What you will do: For each entry below, output it exactly as it stands.

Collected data
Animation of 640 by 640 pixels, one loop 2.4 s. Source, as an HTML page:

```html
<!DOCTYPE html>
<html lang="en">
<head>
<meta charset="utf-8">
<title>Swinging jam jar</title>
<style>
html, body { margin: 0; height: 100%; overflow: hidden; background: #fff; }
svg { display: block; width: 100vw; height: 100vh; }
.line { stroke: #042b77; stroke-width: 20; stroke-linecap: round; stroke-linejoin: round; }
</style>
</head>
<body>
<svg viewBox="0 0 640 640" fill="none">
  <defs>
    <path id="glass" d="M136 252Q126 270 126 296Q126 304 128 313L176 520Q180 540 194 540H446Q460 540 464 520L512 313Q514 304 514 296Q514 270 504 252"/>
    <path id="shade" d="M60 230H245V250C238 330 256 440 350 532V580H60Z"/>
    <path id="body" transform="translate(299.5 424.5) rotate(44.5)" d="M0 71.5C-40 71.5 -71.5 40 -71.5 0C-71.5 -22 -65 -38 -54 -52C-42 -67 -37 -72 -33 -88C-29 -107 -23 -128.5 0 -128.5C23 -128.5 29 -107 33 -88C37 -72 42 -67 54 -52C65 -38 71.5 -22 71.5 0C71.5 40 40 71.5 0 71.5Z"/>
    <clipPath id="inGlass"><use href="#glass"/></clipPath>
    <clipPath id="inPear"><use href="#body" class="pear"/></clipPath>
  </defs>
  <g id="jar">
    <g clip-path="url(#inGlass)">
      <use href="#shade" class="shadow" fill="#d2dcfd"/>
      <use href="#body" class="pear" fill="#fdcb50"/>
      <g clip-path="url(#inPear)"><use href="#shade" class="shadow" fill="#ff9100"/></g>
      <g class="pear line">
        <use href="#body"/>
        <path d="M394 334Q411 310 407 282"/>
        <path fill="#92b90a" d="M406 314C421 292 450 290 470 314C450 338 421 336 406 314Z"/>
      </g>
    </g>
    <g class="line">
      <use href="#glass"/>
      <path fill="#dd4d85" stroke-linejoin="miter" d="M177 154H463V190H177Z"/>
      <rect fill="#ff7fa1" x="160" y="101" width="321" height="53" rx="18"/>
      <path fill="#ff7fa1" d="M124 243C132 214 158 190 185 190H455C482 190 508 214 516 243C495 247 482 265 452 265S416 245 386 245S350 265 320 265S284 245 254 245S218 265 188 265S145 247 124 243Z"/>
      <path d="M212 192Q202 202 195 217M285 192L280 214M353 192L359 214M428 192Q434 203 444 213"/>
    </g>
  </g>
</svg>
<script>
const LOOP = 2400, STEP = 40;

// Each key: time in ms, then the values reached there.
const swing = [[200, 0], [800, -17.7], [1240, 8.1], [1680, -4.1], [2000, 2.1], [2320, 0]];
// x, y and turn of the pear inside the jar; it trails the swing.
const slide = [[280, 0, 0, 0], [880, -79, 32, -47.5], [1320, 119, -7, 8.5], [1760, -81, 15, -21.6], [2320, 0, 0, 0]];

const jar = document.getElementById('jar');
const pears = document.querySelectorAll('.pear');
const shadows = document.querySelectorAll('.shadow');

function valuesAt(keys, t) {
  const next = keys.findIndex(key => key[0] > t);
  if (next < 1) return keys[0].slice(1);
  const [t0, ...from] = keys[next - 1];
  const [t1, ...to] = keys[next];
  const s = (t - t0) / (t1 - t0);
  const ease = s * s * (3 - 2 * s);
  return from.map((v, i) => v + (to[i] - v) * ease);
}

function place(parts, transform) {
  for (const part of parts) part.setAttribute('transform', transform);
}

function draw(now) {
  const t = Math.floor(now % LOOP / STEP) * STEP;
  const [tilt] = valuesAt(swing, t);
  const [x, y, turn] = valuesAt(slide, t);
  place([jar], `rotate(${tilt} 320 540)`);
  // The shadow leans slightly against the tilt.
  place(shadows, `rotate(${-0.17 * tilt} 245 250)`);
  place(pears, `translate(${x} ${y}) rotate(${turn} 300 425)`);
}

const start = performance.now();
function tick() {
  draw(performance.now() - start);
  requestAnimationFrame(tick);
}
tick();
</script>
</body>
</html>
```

Response:
Animation of 640 by 640 pixels, one loop 2.4 s. Source, as an HTML page:

```html
<!DOCTYPE html>
<html lang="en">
<head>
<meta charset="utf-8">
<title>Swinging jam jar</title>
<style>
html, body { margin: 0; height: 100%; overflow: hidden; background: #fff; }
svg { display: block; width: 100vw; height: 100vh; }
.line { stroke: #042b77; stroke-width: 20; stroke-linecap: round; stroke-linejoin: round; }
</style>
</head>
<body>
<svg viewBox="0 0 640 640" fill="none">
  <defs>
    <path id="glass" d="M136 252Q126 270 126 296Q126 304 128 313L176 520Q180 540 194 540H446Q460 540 464 520L512 313Q514 304 514 296Q514 270 504 252"/>
    <path id="shade" d="M60 230H245V250C238 330 256 440 350 532V580H60Z"/>
    <path id="body" transform="translate(299.5 424.5) rotate(44.5)" d="M0 71.5C-40 71.5 -71.5 40 -71.5 0C-71.5 -22 -65 -38 -54 -52C-42 -67 -37 -72 -33 -88C-29 -107 -23 -128.5 0 -128.5C23 -128.5 29 -107 33 -88C37 -72 42 -67 54 -52C65 -38 71.5 -22 71.5 0C71.5 40 40 71.5 0 71.5Z"/>
    <clipPath id="inGlass"><use href="#glass"/></clipPath>
    <clipPath id="inPear"><use href="#body" class="pear"/></clipPath>
  </defs>
  <g id="jar">
    <g clip-path="url(#inGlass)">
      <use href="#shade" class="shadow" fill="#d2dcfd"/>
      <use href="#body" class="pear" fill="#fdcb50"/>
      <g clip-path="url(#inPear)"><use href="#shade" class="shadow" fill="#ff9100"/></g>
      <g class="pear line">
        <use href="#body"/>
        <path d="M394 334Q411 310 407 282"/>
        <path fill="#92b90a" d="M406 314C421 292 450 290 470 314C450 338 421 336 406 314Z"/>
      </g>
    </g>
    <g class="line">
      <use href="#glass"/>
      <path fill="#dd4d85" stroke-linejoin="miter" d="M177 154H463V190H177Z"/>
      <rect fill="#ff7fa1" x="160" y="101" width="321" height="53" rx="18"/>
      <path fill="#ff7fa1" d="M124 243C132 214 158 190 185 190H455C482 190 508 214 516 243C495 247 482 265 452 265S416 245 386 245S350 265 320 265S284 245 254 245S218 265 188 265S145 247 124 243Z"/>
      <path d="M212 192Q202 202 195 217M285 192L280 214M353 192L359 214M428 192Q434 203 444 213"/>
    </g>
  </g>
</svg>
<script>
const LOOP = 2400, STEP = 40;

// Each key: time in ms, then the values reached there.
const swing = [[200, 0], [800, -17.7], [1240, 8.1], [1680, -4.1], [2000, 2.1], [2320, 0]];
// x, y and turn of the pear inside the jar; it trails the swing.
const slide = [[280, 0, 0, 0], [880, -79, 32, -47.5], [1320, 119, -7, 8.5], [1760, -81, 15, -21.6], [2320, 0, 0, 0]];

const jar = document.getElementById('jar');
const pears = document.querySelectorAll('.pear');
const shadows = document.querySelectorAll('.shadow');

function valuesAt(keys, t) {
  const next = keys.findIndex(key => key[0] > t);
  if (next < 1) return keys[0].slice(1);
  const [t0, ...from] = keys[next - 1];
  const [t1, ...to] = keys[next];
  const s = (t - t0) / (t1 - t0);
  const ease = s * s * (3 - 2 * s);
  return from.map((v, i) => v + (to[i] - v) * ease);
}

function place(parts, transform) {
  for (const part of parts) part.setAttribute('transform', transform);
}

function draw(now) {
  const t = Math.floor(now % LOOP / STEP) * STEP;
  const [tilt] = valuesAt(swing, t);
  const [x, y, turn] = valuesAt(slide, t);
  place([jar], `rotate(${tilt} 320 540)`);
  // The shadow leans slightly against the tilt.
  place(shadows, `rotate(${-0.17 * tilt} 245 250)`);
  place(pears, `translate(${x} ${y}) rotate(${turn} 300 425)`);
}

const start = performance.now();
function tick() {
  draw(performance.now() - start);
  requestAnimationFrame(tick);
}
tick();
</script>
</body>
</html>
```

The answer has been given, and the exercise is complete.